There are something like 20 national awards handed out each year. It's gotten ridiculous, really. It's easier to get on the watch list for the Lombardi than it is to get hired at McDonald's.
But that's the idea: Once a year, to get the kids some pub, promote the Rotary Club of Houston, eat rubber chicken and get home in time to watch The Office. These organizations definitely aren't in the business of jurisprudence when it comes to policing awards.
"Where do you end? If you took his Heisman away, you'd have to take him out of the Hall of Fame too," said the venerable Roger Valdiserri, a member of the Notre Dame athletic administration for 33 years. Valdiserri just completed a term on the South Bend-based college Hall of Fame's honors court.

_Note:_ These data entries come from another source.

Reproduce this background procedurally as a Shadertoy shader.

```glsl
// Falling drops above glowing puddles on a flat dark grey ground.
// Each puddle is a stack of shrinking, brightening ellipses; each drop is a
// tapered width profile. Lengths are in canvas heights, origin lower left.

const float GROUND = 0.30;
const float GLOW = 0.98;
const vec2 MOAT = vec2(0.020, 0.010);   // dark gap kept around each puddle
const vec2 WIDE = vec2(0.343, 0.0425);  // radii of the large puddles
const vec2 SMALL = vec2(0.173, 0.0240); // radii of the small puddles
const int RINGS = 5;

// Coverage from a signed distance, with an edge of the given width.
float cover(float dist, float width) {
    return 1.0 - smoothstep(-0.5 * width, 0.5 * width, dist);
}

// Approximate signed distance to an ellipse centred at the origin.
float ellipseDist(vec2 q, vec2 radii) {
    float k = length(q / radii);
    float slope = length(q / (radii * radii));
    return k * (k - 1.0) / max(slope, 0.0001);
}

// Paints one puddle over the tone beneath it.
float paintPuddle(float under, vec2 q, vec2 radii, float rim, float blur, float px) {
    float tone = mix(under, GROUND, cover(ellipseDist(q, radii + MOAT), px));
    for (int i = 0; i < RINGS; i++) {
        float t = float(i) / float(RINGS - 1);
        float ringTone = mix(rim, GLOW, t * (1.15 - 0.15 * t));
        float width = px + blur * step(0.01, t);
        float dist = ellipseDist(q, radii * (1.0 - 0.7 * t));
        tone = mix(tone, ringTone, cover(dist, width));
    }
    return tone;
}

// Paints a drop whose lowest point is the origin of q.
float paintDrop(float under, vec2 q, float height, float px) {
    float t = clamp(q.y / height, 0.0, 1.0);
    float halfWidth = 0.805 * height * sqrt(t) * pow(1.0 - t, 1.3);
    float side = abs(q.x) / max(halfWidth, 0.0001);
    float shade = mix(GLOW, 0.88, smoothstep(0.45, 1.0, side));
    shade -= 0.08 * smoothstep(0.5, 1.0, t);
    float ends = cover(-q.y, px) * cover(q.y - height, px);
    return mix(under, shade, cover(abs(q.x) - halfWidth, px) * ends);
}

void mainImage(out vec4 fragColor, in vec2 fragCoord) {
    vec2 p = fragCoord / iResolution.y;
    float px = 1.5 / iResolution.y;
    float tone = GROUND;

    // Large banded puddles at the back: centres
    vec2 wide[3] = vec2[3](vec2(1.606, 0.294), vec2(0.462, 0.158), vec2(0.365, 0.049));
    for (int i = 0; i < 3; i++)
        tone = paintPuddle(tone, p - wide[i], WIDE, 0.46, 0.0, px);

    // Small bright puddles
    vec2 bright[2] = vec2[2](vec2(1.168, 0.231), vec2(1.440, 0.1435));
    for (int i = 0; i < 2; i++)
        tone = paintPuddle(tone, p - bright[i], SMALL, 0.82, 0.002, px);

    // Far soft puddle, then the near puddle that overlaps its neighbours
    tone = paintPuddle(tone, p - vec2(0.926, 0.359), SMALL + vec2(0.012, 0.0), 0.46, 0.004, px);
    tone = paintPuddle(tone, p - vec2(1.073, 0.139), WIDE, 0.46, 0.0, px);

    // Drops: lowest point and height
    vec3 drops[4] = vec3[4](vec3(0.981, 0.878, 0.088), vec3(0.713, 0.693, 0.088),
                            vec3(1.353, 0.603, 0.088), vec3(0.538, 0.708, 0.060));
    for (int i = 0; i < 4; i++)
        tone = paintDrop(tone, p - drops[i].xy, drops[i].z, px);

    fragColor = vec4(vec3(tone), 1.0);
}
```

Bush isn't in the Hall just yet. But a replica of his Heisman, jersey and helmet are. Reminders that not one of those 20-something awards has been retroactively revoked or repossessed.
It is written somewhere in the Hall's bylaws that "... post football record as a citizen is weighed ..." We'll say it again: The discussion begins and ends at O.J. If no one had the guts to yank his trophies, then don't even think about penalizing Bush.
Paul Hornung (1956) was involved in a gambling scandal and as recent as two years ago made national headlines with racially insensitive comments. Ricky Williams (1998 winner) has failed multiple drug tests.
On the moral/ethical barometer what Bush might have done hardly registers. It might not matter. The investigation already is bogging down. Neither Bush nor his parents nor his alleged sugar daddies have to cooperate with the NCAA.
And if you believe Bush is the only Heisman winner that might have had his hand out, then you believe Mario Williams was the best player available in the draft.
More than not knowing about sordid pasts, the Heisman Trust doesn't want to know.
The hall's only weapon is time. Barry Switzer, hit with NCAA probation at the end of his Oklahoma career, didn't make it until 2001.
The Heisman doesn't even have that. Actually, what is the right term if the Heisman police come looking for Bush? Will White Out be enough? An eraser? An armed militia breaking into Heritage Hall?
Start by changing the language on the ballot to read: "Anyone deemed guilty of disgracing the award shall have his name removed from all records."
The list starts with O.J. But first, the list has to start.
Dennis Dodd is the winner of the All-American Football Foundation's Fred Russell Outstanding Sportswriter Award.